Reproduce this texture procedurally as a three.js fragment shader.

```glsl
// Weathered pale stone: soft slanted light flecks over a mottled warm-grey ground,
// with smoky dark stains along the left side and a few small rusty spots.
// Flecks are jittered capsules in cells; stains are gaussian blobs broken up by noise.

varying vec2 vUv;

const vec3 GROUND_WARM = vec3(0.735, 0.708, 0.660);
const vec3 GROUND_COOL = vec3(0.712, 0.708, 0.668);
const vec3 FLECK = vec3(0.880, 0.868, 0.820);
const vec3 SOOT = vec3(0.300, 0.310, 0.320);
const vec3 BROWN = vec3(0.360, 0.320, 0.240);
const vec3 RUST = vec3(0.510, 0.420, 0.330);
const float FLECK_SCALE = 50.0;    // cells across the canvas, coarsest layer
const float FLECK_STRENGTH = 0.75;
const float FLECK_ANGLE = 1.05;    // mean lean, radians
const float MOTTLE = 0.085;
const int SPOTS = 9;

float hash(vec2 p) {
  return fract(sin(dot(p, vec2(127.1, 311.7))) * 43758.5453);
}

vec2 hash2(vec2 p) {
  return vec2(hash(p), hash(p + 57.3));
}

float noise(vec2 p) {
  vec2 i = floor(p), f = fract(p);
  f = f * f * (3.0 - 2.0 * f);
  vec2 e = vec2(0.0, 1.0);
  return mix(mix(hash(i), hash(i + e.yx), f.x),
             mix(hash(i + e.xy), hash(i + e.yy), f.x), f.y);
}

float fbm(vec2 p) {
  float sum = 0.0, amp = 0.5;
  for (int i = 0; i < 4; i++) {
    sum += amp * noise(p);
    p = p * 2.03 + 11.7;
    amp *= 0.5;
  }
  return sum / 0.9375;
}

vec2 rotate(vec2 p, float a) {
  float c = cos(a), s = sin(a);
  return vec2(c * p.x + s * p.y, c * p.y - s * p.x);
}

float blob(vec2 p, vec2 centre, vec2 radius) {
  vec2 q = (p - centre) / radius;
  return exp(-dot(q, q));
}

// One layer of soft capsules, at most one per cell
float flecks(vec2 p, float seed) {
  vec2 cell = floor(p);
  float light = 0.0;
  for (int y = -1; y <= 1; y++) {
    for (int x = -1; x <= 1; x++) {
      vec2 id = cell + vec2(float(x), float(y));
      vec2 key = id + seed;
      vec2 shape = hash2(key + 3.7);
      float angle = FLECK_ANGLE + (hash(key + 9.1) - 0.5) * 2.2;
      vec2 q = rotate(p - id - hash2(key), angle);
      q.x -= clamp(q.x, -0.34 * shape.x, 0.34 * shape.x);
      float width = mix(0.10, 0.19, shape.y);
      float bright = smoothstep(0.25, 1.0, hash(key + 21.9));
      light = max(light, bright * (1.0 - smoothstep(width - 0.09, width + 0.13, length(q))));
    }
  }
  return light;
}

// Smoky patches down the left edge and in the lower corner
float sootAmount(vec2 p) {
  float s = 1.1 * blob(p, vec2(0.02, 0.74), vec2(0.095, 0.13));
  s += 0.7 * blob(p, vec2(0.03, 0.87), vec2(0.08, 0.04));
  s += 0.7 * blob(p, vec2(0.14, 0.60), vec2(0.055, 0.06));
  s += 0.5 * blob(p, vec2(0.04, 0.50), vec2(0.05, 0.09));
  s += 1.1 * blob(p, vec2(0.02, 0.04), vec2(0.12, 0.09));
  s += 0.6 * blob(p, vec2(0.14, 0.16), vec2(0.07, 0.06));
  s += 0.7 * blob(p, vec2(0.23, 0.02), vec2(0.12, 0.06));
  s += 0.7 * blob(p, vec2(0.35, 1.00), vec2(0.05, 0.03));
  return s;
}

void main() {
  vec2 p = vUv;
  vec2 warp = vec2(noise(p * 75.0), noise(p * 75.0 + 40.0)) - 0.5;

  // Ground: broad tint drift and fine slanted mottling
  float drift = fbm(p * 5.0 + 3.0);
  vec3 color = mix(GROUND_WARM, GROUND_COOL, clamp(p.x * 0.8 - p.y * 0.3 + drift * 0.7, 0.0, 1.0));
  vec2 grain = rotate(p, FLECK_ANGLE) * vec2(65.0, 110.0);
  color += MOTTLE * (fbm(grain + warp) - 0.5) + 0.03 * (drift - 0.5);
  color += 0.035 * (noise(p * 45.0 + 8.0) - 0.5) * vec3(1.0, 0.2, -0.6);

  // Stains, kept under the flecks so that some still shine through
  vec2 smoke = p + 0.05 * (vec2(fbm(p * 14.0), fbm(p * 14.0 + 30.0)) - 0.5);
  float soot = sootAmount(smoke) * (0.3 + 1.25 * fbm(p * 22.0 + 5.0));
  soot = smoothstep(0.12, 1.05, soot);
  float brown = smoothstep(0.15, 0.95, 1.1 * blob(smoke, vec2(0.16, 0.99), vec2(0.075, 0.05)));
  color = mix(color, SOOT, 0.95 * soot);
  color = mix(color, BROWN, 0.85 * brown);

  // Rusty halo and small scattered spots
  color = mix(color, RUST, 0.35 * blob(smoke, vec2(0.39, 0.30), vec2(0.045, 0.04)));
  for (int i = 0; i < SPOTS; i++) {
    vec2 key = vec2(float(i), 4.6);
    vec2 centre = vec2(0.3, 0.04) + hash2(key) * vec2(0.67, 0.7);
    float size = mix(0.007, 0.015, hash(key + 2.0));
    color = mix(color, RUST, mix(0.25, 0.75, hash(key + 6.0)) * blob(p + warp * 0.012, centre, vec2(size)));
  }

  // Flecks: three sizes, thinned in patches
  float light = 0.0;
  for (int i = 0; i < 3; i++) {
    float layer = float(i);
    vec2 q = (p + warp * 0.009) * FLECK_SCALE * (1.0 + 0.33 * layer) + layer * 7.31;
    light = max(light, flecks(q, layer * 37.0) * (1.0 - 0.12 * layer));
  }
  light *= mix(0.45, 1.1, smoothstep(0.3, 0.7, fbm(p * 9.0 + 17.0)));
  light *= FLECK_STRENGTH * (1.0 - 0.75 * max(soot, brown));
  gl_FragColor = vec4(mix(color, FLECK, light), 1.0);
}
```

------------

* _WORK TO COMPLETE_: Could you reproduce the data above exactly as given?

* _SOLUTION TO THE EXERCISE_:
Reproduce this texture procedurally as a three.js fragment shader.

```glsl
// Weathered pale stone: soft slanted light flecks over a mottled warm-grey ground,
// with smoky dark stains along the left side and a few small rusty spots.
// Flecks are jittered capsules in cells; stains are gaussian blobs broken up by noise.

varying vec2 vUv;

const vec3 GROUND_WARM = vec3(0.735, 0.708, 0.660);
const vec3 GROUND_COOL = vec3(0.712, 0.708, 0.668);
const vec3 FLECK = vec3(0.880, 0.868, 0.820);
const vec3 SOOT = vec3(0.300, 0.310, 0.320);
const vec3 BROWN = vec3(0.360, 0.320, 0.240);
const vec3 RUST = vec3(0.510, 0.420, 0.330);
const float FLECK_SCALE = 50.0;    // cells across the canvas, coarsest layer
const float FLECK_STRENGTH = 0.75;
const float FLECK_ANGLE = 1.05;    // mean lean, radians
const float MOTTLE = 0.085;
const int SPOTS = 9;

float hash(vec2 p) {
  return fract(sin(dot(p, vec2(127.1, 311.7))) * 43758.5453);
}

vec2 hash2(vec2 p) {
  return vec2(hash(p), hash(p + 57.3));
}

float noise(vec2 p) {
  vec2 i = floor(p), f = fract(p);
  f = f * f * (3.0 - 2.0 * f);
  vec2 e = vec2(0.0, 1.0);
  return mix(mix(hash(i), hash(i + e.yx), f.x),
             mix(hash(i + e.xy), hash(i + e.yy), f.x), f.y);
}

float fbm(vec2 p) {
  float sum = 0.0, amp = 0.5;
  for (int i = 0; i < 4; i++) {
    sum += amp * noise(p);
    p = p * 2.03 + 11.7;
    amp *= 0.5;
  }
  return sum / 0.9375;
}

vec2 rotate(vec2 p, float a) {
  float c = cos(a), s = sin(a);
  return vec2(c * p.x + s * p.y, c * p.y - s * p.x);
}

float blob(vec2 p, vec2 centre, vec2 radius) {
  vec2 q = (p - centre) / radius;
  return exp(-dot(q, q));
}

// One layer of soft capsules, at most one per cell
float flecks(vec2 p, float seed) {
  vec2 cell = floor(p);
  float light = 0.0;
  for (int y = -1; y <= 1; y++) {
    for (int x = -1; x <= 1; x++) {
      vec2 id = cell + vec2(float(x), float(y));
      vec2 key = id + seed;
      vec2 shape = hash2(key + 3.7);
      float angle = FLECK_ANGLE + (hash(key + 9.1) - 0.5) * 2.2;
      vec2 q = rotate(p - id - hash2(key), angle);
      q.x -= clamp(q.x, -0.34 * shape.x, 0.34 * shape.x);
      float width = mix(0.10, 0.19, shape.y);
      float bright = smoothstep(0.25, 1.0, hash(key + 21.9));
      light = max(light, bright * (1.0 - smoothstep(width - 0.09, width + 0.13, length(q))));
    }
  }
  return light;
}

// Smoky patches down the left edge and in the lower corner
float sootAmount(vec2 p) {
  float s = 1.1 * blob(p, vec2(0.02, 0.74), vec2(0.095, 0.13));
  s += 0.7 * blob(p, vec2(0.03, 0.87), vec2(0.08, 0.04));
  s += 0.7 * blob(p, vec2(0.14, 0.60), vec2(0.055, 0.06));
  s += 0.5 * blob(p, vec2(0.04, 0.50), vec2(0.05, 0.09));
  s += 1.1 * blob(p, vec2(0.02, 0.04), vec2(0.12, 0.09));
  s += 0.6 * blob(p, vec2(0.14, 0.16), vec2(0.07, 0.06));
  s += 0.7 * blob(p, vec2(0.23, 0.02), vec2(0.12, 0.06));
  s += 0.7 * blob(p, vec2(0.35, 1.00), vec2(0.05, 0.03));
  return s;
}

void main() {
  vec2 p = vUv;
  vec2 warp = vec2(noise(p * 75.0), noise(p * 75.0 + 40.0)) - 0.5;

  // Ground: broad tint drift and fine slanted mottling
  float drift = fbm(p * 5.0 + 3.0);
  vec3 color = mix(GROUND_WARM, GROUND_COOL, clamp(p.x * 0.8 - p.y * 0.3 + drift * 0.7, 0.0, 1.0));
  vec2 grain = rotate(p, FLECK_ANGLE) * vec2(65.0, 110.0);
  color += MOTTLE * (fbm(grain + warp) - 0.5) + 0.03 * (drift - 0.5);
  color += 0.035 * (noise(p * 45.0 + 8.0) - 0.5) * vec3(1.0, 0.2, -0.6);

  // Stains, kept under the flecks so that some still shine through
  vec2 smoke = p + 0.05 * (vec2(fbm(p * 14.0), fbm(p * 14.0 + 30.0)) - 0.5);
  float soot = sootAmount(smoke) * (0.3 + 1.25 * fbm(p * 22.0 + 5.0));
  soot = smoothstep(0.12, 1.05, soot);
  float brown = smoothstep(0.15, 0.95, 1.1 * blob(smoke, vec2(0.16, 0.99), vec2(0.075, 0.05)));
  color = mix(color, SOOT, 0.95 * soot);
  color = mix(color, BROWN, 0.85 * brown);

  // Rusty halo and small scattered spots
  color = mix(color, RUST, 0.35 * blob(smoke, vec2(0.39, 0.30), vec2(0.045, 0.04)));
  for (int i = 0; i < SPOTS; i++) {
    vec2 key = vec2(float(i), 4.6);
    vec2 centre = vec2(0.3, 0.04) + hash2(key) * vec2(0.67, 0.7);
    float size = mix(0.007, 0.015, hash(key + 2.0));
    color = mix(color, RUST, mix(0.25, 0.75, hash(key + 6.0)) * blob(p + warp * 0.012, centre, vec2(size)));
  }

  // Flecks: three sizes, thinned in patches
  float light = 0.0;
  for (int i = 0; i < 3; i++) {
    float layer = float(i);
    vec2 q = (p + warp * 0.009) * FLECK_SCALE * (1.0 + 0.33 * layer) + layer * 7.31;
    light = max(light, flecks(q, layer * 37.0) * (1.0 - 0.12 * layer));
  }
  light *= mix(0.45, 1.1, smoothstep(0.3, 0.7, fbm(p * 9.0 + 17.0)));
  light *= FLECK_STRENGTH * (1.0 - 0.75 * max(soot, brown));
  gl_FragColor = vec4(mix(color, FLECK, light), 1.0);
}
```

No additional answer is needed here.